- integrity of the data (including protection from modification by third parties);
- user authentication process; and,
- availability of the data to those who are authorized to see and/or modify it, etc.
Penetration tests should also be conducted to test the possibility of a hacker affecting any of the elements stated above. During such tests, an attack is simulated to determine whether all the vulnerabilities have been eliminated. The cost of this security check can vary from $1,400 if you opt for very basic testing, and up to $12,000 if you want it to be as thorough as possible.
The Bottom Line
It is easy to get lost in all the numbers. That’s why we have gathered all the necessary information on how much it would cost to develop a mobile banking application that is secure.
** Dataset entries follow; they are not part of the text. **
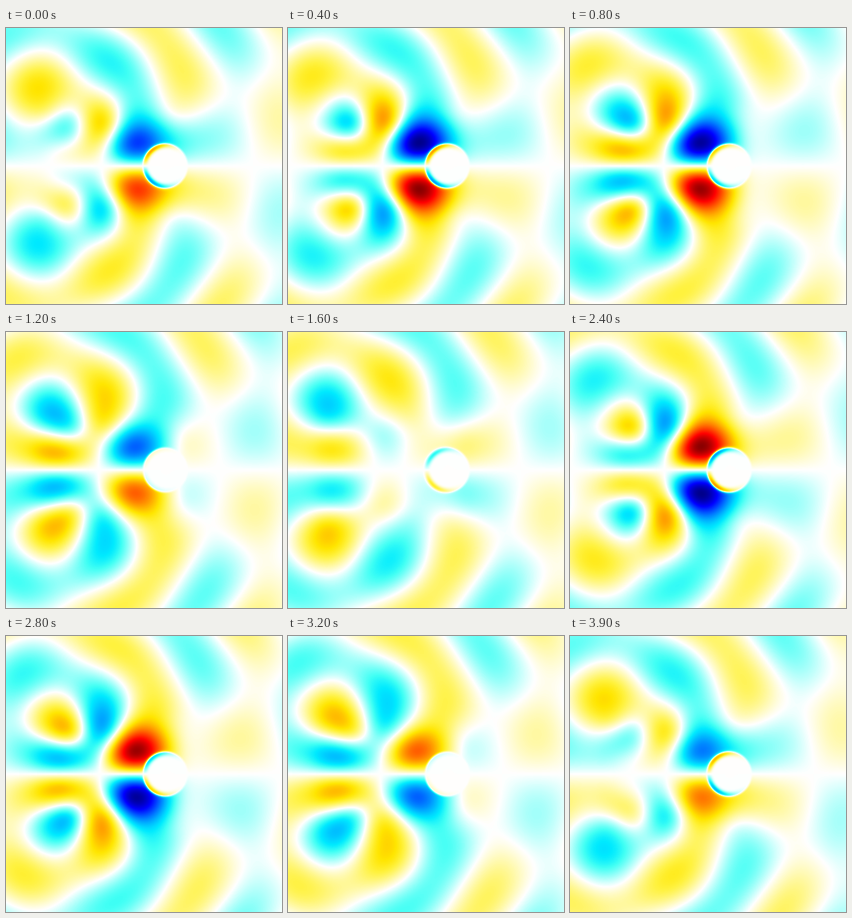
Animation of 400x400 px, one loop 4 s. Source, as a matplotlib script:

```python
import numpy as np
import matplotlib.pyplot as plt
from matplotlib.animation import FuncAnimation
from matplotlib.colors import LinearSegmentedColormap

SIZE = 400
FRAMES = 40
AXIS = 200                      # the field is odd about this row
WAVE_NUMBER = 2 * np.pi / 150
SOURCE_SIZE = 15
LOOSENESS = 0.02
DISC = (231, 200, 31)

# Key points the wave passes through: x, y, amplitude, phase in degrees
KEYS = np.array([
    (175, 170, 1.04, 232), (145, 137, .58, 44), (95, 140, .55, 236),
    (82, 178, .46, 82), (120, 172, .25, 55), (150, 95, .28, 95),
    (195, 125, .22, 222), (62, 90, .27, 330), (15, 175, .18, 115),
    (25, 50, .19, 60), (80, 20, .18, 165), (150, 45, .21, 198),
    (225, 70, .21, 300), (255, 50, .20, 12), (300, 25, .17, 140),
    (285, 155, .12, 145), (345, 135, .10, 268), (385, 120, .085, 10),
])


def wave_from(sx, sy, x, y):
    """Soft circular wave: decays as 1/sqrt(r) away from its source."""
    rho = np.sqrt((x - sx) ** 2 + (y - sy) ** 2 + SOURCE_SIZE ** 2)
    return np.sqrt(SOURCE_SIZE / rho) * np.exp(1j * WAVE_NUMBER * rho)


def odd_wave(sx, sy, x, y):
    return wave_from(sx, sy, x, y) - wave_from(sx, 2 * AXIS - sy, x, y)


def radiated(x, y):
    """Smallest set of source strengths that meets the key points."""
    sources = [(sx, sy) for sx in range(50, 261, 15)
               for sy in range(122, 196, 15)]
    px, py, amp, deg = KEYS.T
    wanted = amp * np.exp(1j * np.radians(deg))
    reach = np.array([odd_wave(sx, sy, px, py) for sx, sy in sources]).T
    gram = reach @ reach.conj().T
    gram += LOOSENESS * np.diag(np.diag(gram))
    strengths = reach.conj().T @ np.linalg.solve(gram, wanted)
    return sum(s * odd_wave(sx, sy, x, y)
               for s, (sx, sy) in zip(strengths, sources))


def with_disc(field, x, y):
    """Clear the disc and add the thin current along its left rim."""
    cx, cy, radius = DISC
    dx, dy = cx - x, cy - y
    r = np.hypot(dx, dy)
    edge = np.clip((r - radius + 1) / 5, 0, 1)
    edge = edge * edge * (3 - 2 * edge)
    angle = np.arctan2(dy, dx)
    lobe = np.sin(angle) * (1 + np.cos(angle)) ** 2 / 2.07
    rim = 0.45 * lobe * np.exp(-((r - radius + 1) / 4) ** 2)
    return field * edge + rim * np.exp(1j * np.radians(24))


cmap = LinearSegmentedColormap.from_list("wave", [
    (0, (0, 0, .5)), (.125, (0, 0, 1)), (.36, (0, .92, 1)),
    (.4, (.25, 1, .96)), (.5, (1, 1, 1)), (.6, (1, .95, .25)),
    (.64, (1, .9, 0)), (.875, (1, 0, 0)), (1, (.5, 0, 0)),
], N=512)

x, y = np.meshgrid(np.arange(SIZE) + 0.5, np.arange(SIZE) + 0.5)
field = with_disc(radiated(x, y), x, y)

fig = plt.figure(figsize=(4, 4), dpi=100)
ax = fig.add_axes([0, 0, 1, 1])
ax.axis("off")
image = ax.imshow(field.real, cmap=cmap, vmin=-1, vmax=1,
                  interpolation="nearest", aspect="auto")


def update(i):
    image.set_data((field * np.exp(-2j * np.pi * i / FRAMES)).real)
    return [image]


anim = FuncAnimation(fig, update, frames=FRAMES, interval=100,
                     repeat=True, repeat_delay=0)
plt.show()
```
The table below includes all the details:
|What you get||Time required for development (in hours)||Total Cost, at $35 per hour rate||Total Cost, at $100 per hour rate|
|Native app development||Two apps designed specifically for two mobile OS with basic mobile app functionality||960 hours||$38,400||$96,000|
|Multi-factor authentication||Integrated user authentication options (via password and/or fingerprint scan and/or facial recognition, etc.)||40-120 hours||$1,400-$4,200||$4,000-$12,000|
|Behavior tracking||Features that track the user behavior (gestures, use of certain features inside the app, the length of login sessions, etc.)||40-80 hours||$1,400-$2,800||$4,000-$8,000|
|Data encryption||Data encryption algorithm on-device and on-the-go, according to AES standard||40-80 hours||$1,400-$2,800||$4,000-$8,000|
|Security testing||Revealing vulnerabilities, penetration testing, security assessment||40-120 hours||$1,400-$4,200||$4,000-$12,000|
It is not enough for startup to simply build a mobile banking app that has great UI/UX and functionality. Your app must also be secure to win over potential users, because they want to feel safe when they use an application to manage their hard-earned money.
To sum it up, you need to pay close attention to:
- opting for native app development instead of hybrid/web/cloud-based options;
- multi-factor authentication;
- behavior tracking;
- data encryption on-device and on-the-go; and,
- security testing.
Of course, the price of developing custom mobile apps for banks is not written in stone.
If you want to get a quote on bringing your idea of such an app to life, feel free to contact our EGO-cms specialists. We are always glad to answer any of your questions.